START SUPPLIED DATA
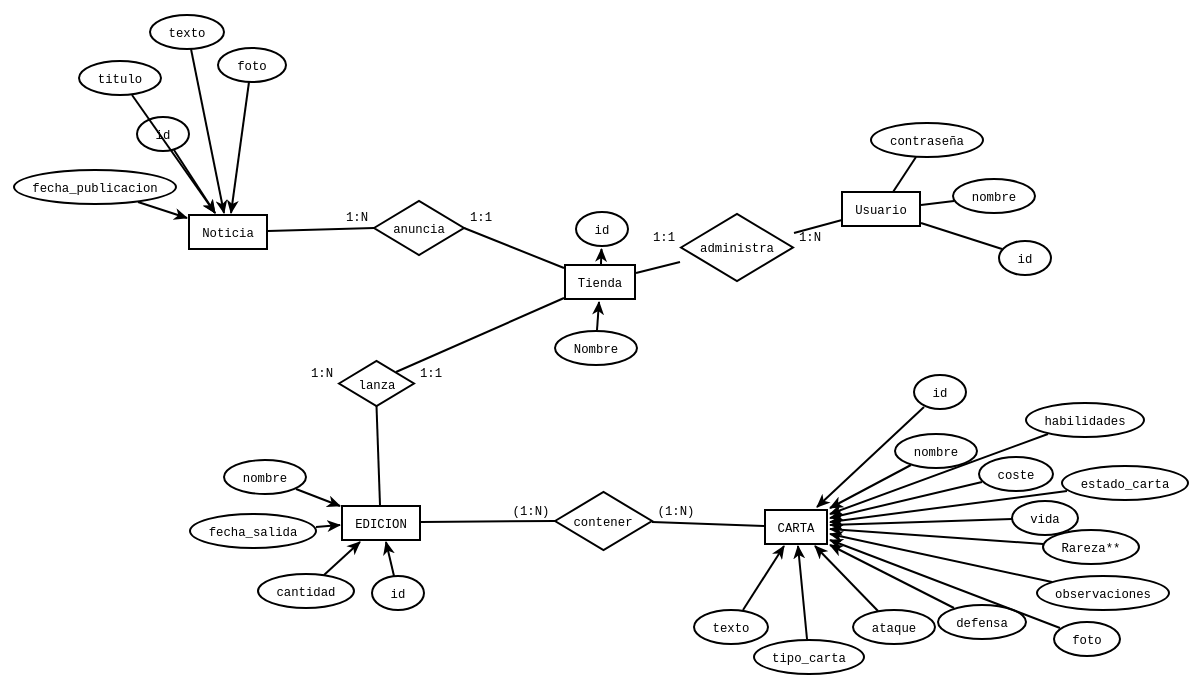
<!DOCTYPE html>
<html lang="es">
<head>
<meta charset="utf-8">
<title>Diagrama entidad-relación</title>
<style>
:root { --ink: #000; --paper: #fff; --stroke: 2px; }
* { box-sizing: border-box; }
html, body { margin: 0; background: var(--paper); }
.diagram {
  position: relative; width: 1200px; height: 687px; overflow: hidden;
  background: var(--paper); color: var(--ink);
  font: 12.3px/16px "Liberation Mono", monospace; white-space: nowrap;
}
.entity, .attribute, .relation, .cardinality {
  position: absolute; left: var(--x); top: var(--y);
  transform: translate(-50%, -50%);
  display: flex; align-items: center; justify-content: center;
}
.entity, .attribute {
  width: var(--w); height: 36px; padding-top: 4px;
  border: var(--stroke) solid var(--ink); background: var(--paper);
}
.attribute { border-radius: 50%; }
.links { position: absolute; inset: 0; fill: none; stroke: var(--ink); stroke-width: 2; }
.arrows line { marker-end: url(#arrow); }
.arrowhead { fill: var(--ink); stroke: none; }
</style>
</head>
<body>
<main class="diagram">

  <section aria-label="Noticia">
    <div class="attribute" style="--x:187px;--y:32px;--w:76px">texto</div>
    <div class="attribute" style="--x:252px;--y:65px;--w:70px">foto</div>
    <div class="attribute" style="--x:120px;--y:78px;--w:84px">titulo</div>
    <div class="attribute" style="--x:163px;--y:134px;--w:54px">id</div>
    <div class="attribute" style="--x:95px;--y:187px;--w:164px">fecha_publicacion</div>
    <div class="entity" style="--x:228px;--y:232px;--w:80px">Noticia</div>
  </section>

  <section aria-label="Tienda">
    <div class="attribute" style="--x:602px;--y:229px;--w:54px">id</div>
    <div class="attribute" style="--x:596px;--y:348px;--w:84px">Nombre</div>
    <div class="entity" style="--x:600px;--y:282px;--w:72px">Tienda</div>
  </section>

  <section aria-label="Usuario">
    <div class="attribute" style="--x:927px;--y:140px;--w:114px">contraseña</div>
    <div class="attribute" style="--x:994px;--y:196px;--w:84px">nombre</div>
    <div class="attribute" style="--x:1025px;--y:258px;--w:54px">id</div>
    <div class="entity" style="--x:881px;--y:209px;--w:80px">Usuario</div>
  </section>

  <section aria-label="Edicion">
    <div class="attribute" style="--x:265px;--y:477px;--w:84px">nombre</div>
    <div class="attribute" style="--x:253px;--y:531px;--w:128px">fecha_salida</div>
    <div class="attribute" style="--x:306px;--y:591px;--w:98px">cantidad</div>
    <div class="attribute" style="--x:398px;--y:593px;--w:54px">id</div>
    <div class="entity" style="--x:381px;--y:523px;--w:80px">EDICION</div>
  </section>

  <section aria-label="Carta">
    <div class="attribute" style="--x:940px;--y:392px;--w:54px">id</div>
    <div class="attribute" style="--x:936px;--y:451px;--w:84px">nombre</div>
    <div class="attribute" style="--x:1085px;--y:420px;--w:120px">habilidades</div>
    <div class="attribute" style="--x:1016px;--y:474px;--w:76px">coste</div>
    <div class="attribute" style="--x:1125px;--y:483px;--w:128px">estado_carta</div>
    <div class="attribute" style="--x:1045px;--y:518px;--w:68px">vida</div>
    <div class="attribute" style="--x:1091px;--y:547px;--w:98px">Rareza**</div>
    <div class="attribute" style="--x:1103px;--y:593px;--w:134px">observaciones</div>
    <div class="attribute" style="--x:1087px;--y:639px;--w:68px">foto</div>
    <div class="attribute" style="--x:982px;--y:622px;--w:90px">defensa</div>
    <div class="attribute" style="--x:894px;--y:627px;--w:84px">ataque</div>
    <div class="attribute" style="--x:809px;--y:657px;--w:112px">tipo_carta</div>
    <div class="attribute" style="--x:731px;--y:627px;--w:76px">texto</div>
    <div class="entity" style="--x:796px;--y:527px;--w:64px">CARTA</div>
  </section>

  <svg class="links" width="1200" height="687" viewBox="0 0 1200 687" aria-hidden="true">
    <defs>
      <marker id="arrow" markerUnits="userSpaceOnUse" markerWidth="14" markerHeight="12" refX="13" refY="6" orient="auto">
        <path class="arrowhead" d="M14 6 0 0 4 6 0 12z"/>
      </marker>
    </defs>
    <g class="diamonds">
      <polygon points="374,228 419,201 464,228 419,255"/>
      <polygon points="681,247.5 737,214 793,247.5 737,281"/>
      <polygon points="339,383.5 376.5,361 414,383.5 376.5,406"/>
      <polygon points="555,521 603.5,492 652,521 603.5,550"/>
    </g>
    <g class="relation-lines">
      <line x1="268" y1="231" x2="374" y2="228"/>
      <line x1="464" y1="228" x2="564" y2="268"/>
      <line x1="636" y1="273" x2="680" y2="262"/>
      <line x1="794" y1="233" x2="842" y2="220"/>
      <line x1="564" y1="298" x2="396" y2="372"/>
      <line x1="376.5" y1="406" x2="380" y2="505"/>
      <line x1="421" y1="522" x2="555" y2="521"/>
      <line x1="652" y1="522" x2="764" y2="526"/>
    </g>
    <g class="usuario-lines">
      <line x1="916" y1="157" x2="893" y2="192"/>
      <line x1="921" y1="205" x2="954" y2="201"/>
      <line x1="921" y1="223" x2="1002" y2="249"/>
    </g>
    <g class="arrows">
      <line x1="191" y1="49" x2="224" y2="213"/>
      <line x1="249" y1="82" x2="231" y2="213"/>
      <line x1="132" y1="95" x2="215" y2="213"/>
      <line x1="174" y1="150" x2="215" y2="213"/>
      <line x1="138" y1="202" x2="187" y2="218"/>
      <line x1="601" y1="264" x2="601.5" y2="249"/>
      <line x1="597" y1="330" x2="599" y2="302"/>
      <line x1="296" y1="489" x2="340" y2="506"/>
      <line x1="316" y1="527" x2="340" y2="525"/>
      <line x1="324" y1="575" x2="360" y2="542"/>
      <line x1="394" y1="576" x2="386" y2="542"/>
      <line x1="924" y1="407" x2="817" y2="507"/>
      <line x1="911" y1="465" x2="830" y2="508"/>
      <line x1="1048" y1="434" x2="830" y2="514"/>
      <line x1="982" y1="482" x2="830" y2="518"/>
      <line x1="1067" y1="491" x2="830" y2="522"/>
      <line x1="1012" y1="519" x2="830" y2="525"/>
      <line x1="1043" y1="544" x2="830" y2="529"/>
      <line x1="1052" y1="582" x2="830" y2="534"/>
      <line x1="1060" y1="628" x2="830" y2="540"/>
      <line x1="954" y1="608" x2="830" y2="545"/>
      <line x1="878" y1="611" x2="815" y2="546"/>
      <line x1="807" y1="639" x2="798" y2="546"/>
      <line x1="743" y1="610" x2="784" y2="546"/>
    </g>
  </svg>

  <section aria-label="Relaciones">
    <span class="relation" style="--x:419px;--y:230px">anuncia</span>
    <span class="relation" style="--x:737px;--y:249px">administra</span>
    <span class="relation" style="--x:377px;--y:386px">lanza</span>
    <span class="relation" style="--x:603px;--y:523px">contener</span>
    <span class="cardinality" style="--x:357px;--y:218px">1:N</span>
    <span class="cardinality" style="--x:481px;--y:218px">1:1</span>
    <span class="cardinality" style="--x:664px;--y:238px">1:1</span>
    <span class="cardinality" style="--x:810px;--y:238px">1:N</span>
    <span class="cardinality" style="--x:322px;--y:374px">1:N</span>
    <span class="cardinality" style="--x:431px;--y:374px">1:1</span>
    <span class="cardinality" style="--x:531px;--y:512px">(1:N)</span>
    <span class="cardinality" style="--x:676px;--y:512px">(1:N)</span>
  </section>

</main>
</body>
</html>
END SUPPLIED DATA
PROBLEM REQUIREMENTS: Reproduce all of the data exactly, omitting each picture it holds.

ANSWER BELOW:
<!DOCTYPE html>
<html lang="es">
<head>
<meta charset="utf-8">
<title>Diagrama entidad-relación</title>
<style>
:root { --ink: #000; --paper: #fff; --stroke: 2px; }
* { box-sizing: border-box; }
html, body { margin: 0; background: var(--paper); }
.diagram {
  position: relative; width: 1200px; height: 687px; overflow: hidden;
  background: var(--paper); color: var(--ink);
  font: 12.3px/16px "Liberation Mono", monospace; white-space: nowrap;
}
.entity, .attribute, .relation, .cardinality {
  position: absolute; left: var(--x); top: var(--y);
  transform: translate(-50%, -50%);
  display: flex; align-items: center; justify-content: center;
}
.entity, .attribute {
  width: var(--w); height: 36px; padding-top: 4px;
  border: var(--stroke) solid var(--ink); background: var(--paper);
}
.attribute { border-radius: 50%; }
.links { position: absolute; inset: 0; fill: none; stroke: var(--ink); stroke-width: 2; }
.arrows line { marker-end: url(#arrow); }
.arrowhead { fill: var(--ink); stroke: none; }
</style>
</head>
<body>
<main class="diagram">

  <section aria-label="Noticia">
    <div class="attribute" style="--x:187px;--y:32px;--w:76px">texto</div>
    <div class="attribute" style="--x:252px;--y:65px;--w:70px">foto</div>
    <div class="attribute" style="--x:120px;--y:78px;--w:84px">titulo</div>
    <div class="attribute" style="--x:163px;--y:134px;--w:54px">id</div>
    <div class="attribute" style="--x:95px;--y:187px;--w:164px">fecha_publicacion</div>
    <div class="entity" style="--x:228px;--y:232px;--w:80px">Noticia</div>
  </section>

  <section aria-label="Tienda">
    <div class="attribute" style="--x:602px;--y:229px;--w:54px">id</div>
    <div class="attribute" style="--x:596px;--y:348px;--w:84px">Nombre</div>
    <div class="entity" style="--x:600px;--y:282px;--w:72px">Tienda</div>
  </section>

  <section aria-label="Usuario">
    <div class="attribute" style="--x:927px;--y:140px;--w:114px">contraseña</div>
    <div class="attribute" style="--x:994px;--y:196px;--w:84px">nombre</div>
    <div class="attribute" style="--x:1025px;--y:258px;--w:54px">id</div>
    <div class="entity" style="--x:881px;--y:209px;--w:80px">Usuario</div>
  </section>

  <section aria-label="Edicion">
    <div class="attribute" style="--x:265px;--y:477px;--w:84px">nombre</div>
    <div class="attribute" style="--x:253px;--y:531px;--w:128px">fecha_salida</div>
    <div class="attribute" style="--x:306px;--y:591px;--w:98px">cantidad</div>
    <div class="attribute" style="--x:398px;--y:593px;--w:54px">id</div>
    <div class="entity" style="--x:381px;--y:523px;--w:80px">EDICION</div>
  </section>

  <section aria-label="Carta">
    <div class="attribute" style="--x:940px;--y:392px;--w:54px">id</div>
    <div class="attribute" style="--x:936px;--y:451px;--w:84px">nombre</div>
    <div class="attribute" style="--x:1085px;--y:420px;--w:120px">habilidades</div>
    <div class="attribute" style="--x:1016px;--y:474px;--w:76px">coste</div>
    <div class="attribute" style="--x:1125px;--y:483px;--w:128px">estado_carta</div>
    <div class="attribute" style="--x:1045px;--y:518px;--w:68px">vida</div>
    <div class="attribute" style="--x:1091px;--y:547px;--w:98px">Rareza**</div>
    <div class="attribute" style="--x:1103px;--y:593px;--w:134px">observaciones</div>
    <div class="attribute" style="--x:1087px;--y:639px;--w:68px">foto</div>
    <div class="attribute" style="--x:982px;--y:622px;--w:90px">defensa</div>
    <div class="attribute" style="--x:894px;--y:627px;--w:84px">ataque</div>
    <div class="attribute" style="--x:809px;--y:657px;--w:112px">tipo_carta</div>
    <div class="attribute" style="--x:731px;--y:627px;--w:76px">texto</div>
    <div class="entity" style="--x:796px;--y:527px;--w:64px">CARTA</div>
  </section>

  <svg class="links" width="1200" height="687" viewBox="0 0 1200 687" aria-hidden="true">
    <defs>
      <marker id="arrow" markerUnits="userSpaceOnUse" markerWidth="14" markerHeight="12" refX="13" refY="6" orient="auto">
        <path class="arrowhead" d="M14 6 0 0 4 6 0 12z"/>
      </marker>
    </defs>
    <g class="diamonds">
      <polygon points="374,228 419,201 464,228 419,255"/>
      <polygon points="681,247.5 737,214 793,247.5 737,281"/>
      <polygon points="339,383.5 376.5,361 414,383.5 376.5,406"/>
      <polygon points="555,521 603.5,492 652,521 603.5,550"/>
    </g>
    <g class="relation-lines">
      <line x1="268" y1="231" x2="374" y2="228"/>
      <line x1="464" y1="228" x2="564" y2="268"/>
      <line x1="636" y1="273" x2="680" y2="262"/>
      <line x1="794" y1="233" x2="842" y2="220"/>
      <line x1="564" y1="298" x2="396" y2="372"/>
      <line x1="376.5" y1="406" x2="380" y2="505"/>
      <line x1="421" y1="522" x2="555" y2="521"/>
      <line x1="652" y1="522" x2="764" y2="526"/>
    </g>
    <g class="usuario-lines">
      <line x1="916" y1="157" x2="893" y2="192"/>
      <line x1="921" y1="205" x2="954" y2="201"/>
      <line x1="921" y1="223" x2="1002" y2="249"/>
    </g>
    <g class="arrows">
      <line x1="191" y1="49" x2="224" y2="213"/>
      <line x1="249" y1="82" x2="231" y2="213"/>
      <line x1="132" y1="95" x2="215" y2="213"/>
      <line x1="174" y1="150" x2="215" y2="213"/>
      <line x1="138" y1="202" x2="187" y2="218"/>
      <line x1="601" y1="264" x2="601.5" y2="249"/>
      <line x1="597" y1="330" x2="599" y2="302"/>
      <line x1="296" y1="489" x2="340" y2="506"/>
      <line x1="316" y1="527" x2="340" y2="525"/>
      <line x1="324" y1="575" x2="360" y2="542"/>
      <line x1="394" y1="576" x2="386" y2="542"/>
      <line x1="924" y1="407" x2="817" y2="507"/>
      <line x1="911" y1="465" x2="830" y2="508"/>
      <line x1="1048" y1="434" x2="830" y2="514"/>
      <line x1="982" y1="482" x2="830" y2="518"/>
      <line x1="1067" y1="491" x2="830" y2="522"/>
      <line x1="1012" y1="519" x2="830" y2="525"/>
      <line x1="1043" y1="544" x2="830" y2="529"/>
      <line x1="1052" y1="582" x2="830" y2="534"/>
      <line x1="1060" y1="628" x2="830" y2="540"/>
      <line x1="954" y1="608" x2="830" y2="545"/>
      <line x1="878" y1="611" x2="815" y2="546"/>
      <line x1="807" y1="639" x2="798" y2="546"/>
      <line x1="743" y1="610" x2="784" y2="546"/>
    </g>
  </svg>

  <section aria-label="Relaciones">
    <span class="relation" style="--x:419px;--y:230px">anuncia</span>
    <span class="relation" style="--x:737px;--y:249px">administra</span>
    <span class="relation" style="--x:377px;--y:386px">lanza</span>
    <span class="relation" style="--x:603px;--y:523px">contener</span>
    <span class="cardinality" style="--x:357px;--y:218px">1:N</span>
    <span class="cardinality" style="--x:481px;--y:218px">1:1</span>
    <span class="cardinality" style="--x:664px;--y:238px">1:1</span>
    <span class="cardinality" style="--x:810px;--y:238px">1:N</span>
    <span class="cardinality" style="--x:322px;--y:374px">1:N</span>
    <span class="cardinality" style="--x:431px;--y:374px">1:1</span>
    <span class="cardinality" style="--x:531px;--y:512px">(1:N)</span>
    <span class="cardinality" style="--x:676px;--y:512px">(1:N)</span>
  </section>

</main>
</body>
</html>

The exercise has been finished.